DENVER — According to Dr. Carl Clark, Colorado has an opioid crisis.
“Some of our rural communities, It’s absolutely devastating but even in Denver where I am we have three opioid deaths every day,” Clark said.
Colorado State Rep. Leslie Herod shares the doctor’s diagnosis.
“The opioid situation in Colorado and in Denver is definitely a crisis,” she said.
It’s a nationwide crisis as well and that is why the U.S. Surgeon General, Dr. Jerome Adams, is recommending more Americans carry the opioid overdose reversing drug naloxone.

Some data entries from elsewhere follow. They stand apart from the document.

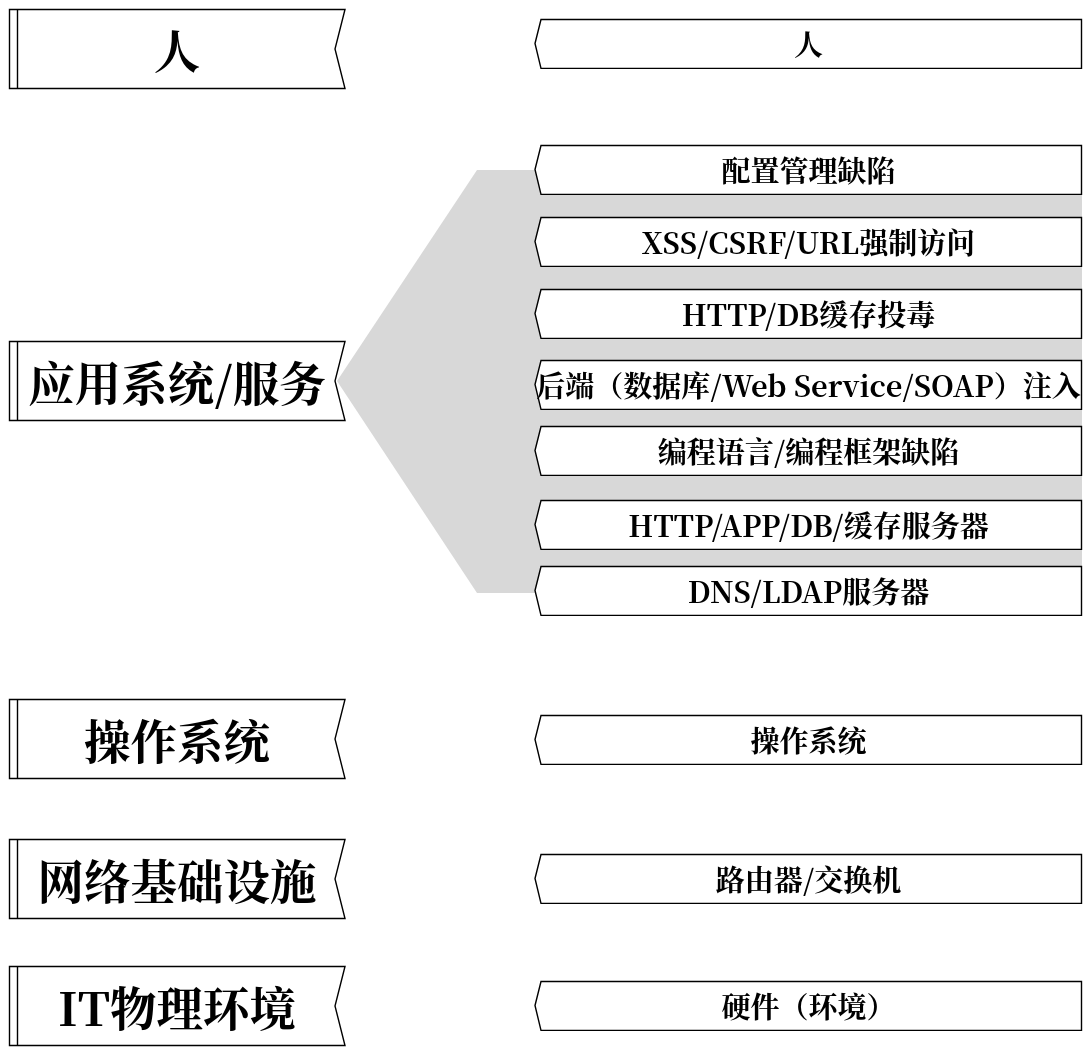
<!DOCTYPE html>
<html lang="zh-CN">
<head>
<meta charset="utf-8">
<title>应用系统/服务</title>
<style>
:root { --paper: #fff; --ink: #000; --fan: #d8d8d8; }
* { box-sizing: border-box; margin: 0; padding: 0; }
html, body { width: 1090px; height: 1054px; overflow: hidden; background: var(--paper); }
.diagram {
  position: relative; width: 1090px; height: 1054px; overflow: hidden;
  color: var(--ink); font-family: "Noto Serif CJK SC", "Noto Serif", serif; font-weight: 600;
}
.fan { position: absolute; left: 0; top: 0; }
.layer, .item {
  position: absolute; top: var(--y); display: flex; align-items: center; justify-content: center;
  white-space: nowrap; line-height: 1.437; font-weight: inherit;
}
.layer { left: 9px; width: 336px; height: 79px; font-size: 46.5px; padding-top: 2px; }
.item { left: 535px; width: 547px; height: 49px; font-size: 29px; }
.outline {
  position: absolute; left: 0; top: 0; width: 100%; height: 100%; overflow: visible;
  fill: var(--paper); stroke: var(--ink); stroke-width: 1.4;
}
.label { position: relative; z-index: 1; color: var(--ink); }
</style>
</head>
<body>
<main class="diagram">
  <svg class="fan" width="1090" height="1054" aria-hidden="true">
    <defs>
      <path id="banner" d="M0.5 0.5H336L326 40L336 79.5H0.5ZM8.5 0.5V79.5"/>
      <path id="tag" d="M0 24.5L6 0.5H546.5V49.4H6Z"/>
    </defs>
    <polygon fill="var(--fan)" points="337,381 477,170 1082,170 1082,593 477,593"/>
  </svg>

  <h2 class="layer" style="--y:9px"><svg class="outline" aria-hidden="true"><use href="#banner"/></svg><span class="label">人</span></h2>
  <p class="item" style="--y:19px"><svg class="outline" aria-hidden="true"><use href="#tag"/></svg><span class="label">人</span></p>

  <h2 class="layer" style="--y:341px"><svg class="outline" aria-hidden="true"><use href="#banner"/></svg><span class="label">应用系统/服务</span></h2>
  <p class="item" style="--y:145px"><svg class="outline" aria-hidden="true"><use href="#tag"/></svg><span class="label">配置管理缺陷</span></p>
  <p class="item" style="--y:217px"><svg class="outline" aria-hidden="true"><use href="#tag"/></svg><span class="label">XSS/CSRF/URL强制访问</span></p>
  <p class="item" style="--y:289px"><svg class="outline" aria-hidden="true"><use href="#tag"/></svg><span class="label">HTTP/DB缓存投毒</span></p>
  <p class="item" style="--y:360px"><svg class="outline" aria-hidden="true"><use href="#tag"/></svg><span class="label">后端（数据库/Web Service/SOAP）注入</span></p>
  <p class="item" style="--y:426px"><svg class="outline" aria-hidden="true"><use href="#tag"/></svg><span class="label">编程语言/编程框架缺陷</span></p>
  <p class="item" style="--y:500px"><svg class="outline" aria-hidden="true"><use href="#tag"/></svg><span class="label">HTTP/APP/DB/缓存服务器</span></p>
  <p class="item" style="--y:566px"><svg class="outline" aria-hidden="true"><use href="#tag"/></svg><span class="label">DNS/LDAP服务器</span></p>

  <h2 class="layer" style="--y:699px"><svg class="outline" aria-hidden="true"><use href="#banner"/></svg><span class="label">操作系统</span></h2>
  <p class="item" style="--y:715px"><svg class="outline" aria-hidden="true"><use href="#tag"/></svg><span class="label">操作系统</span></p>

  <h2 class="layer" style="--y:839px"><svg class="outline" aria-hidden="true"><use href="#banner"/></svg><span class="label">网络基础设施</span></h2>
  <p class="item" style="--y:854px"><svg class="outline" aria-hidden="true"><use href="#tag"/></svg><span class="label">路由器/交换机</span></p>

  <h2 class="layer" style="--y:966px"><svg class="outline" aria-hidden="true"><use href="#banner"/></svg><span class="label">IT物理环境</span></h2>
  <p class="item" style="--y:981px"><svg class="outline" aria-hidden="true"><use href="#tag"/></svg><span class="label">硬件（环境）</span></p>
</main>
</body>
</html>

The surgeon general said the number of overdose deaths in the U.S. have doubled from 21,000 in 2010 to 42,000 in 2016.
Some say traditional methods of treatment are not cutting it.
“In the past, it was the jail and the emergency room. That’s a huge problem for all partners who are involved,” Herod said.
Herod said she has no problem getting involved.
“I have Narcan on my desk on the floor in the state Capitol right now,” she said.
The first step in recovery, she says, is staying alive.
There are several ways to obtain naloxone.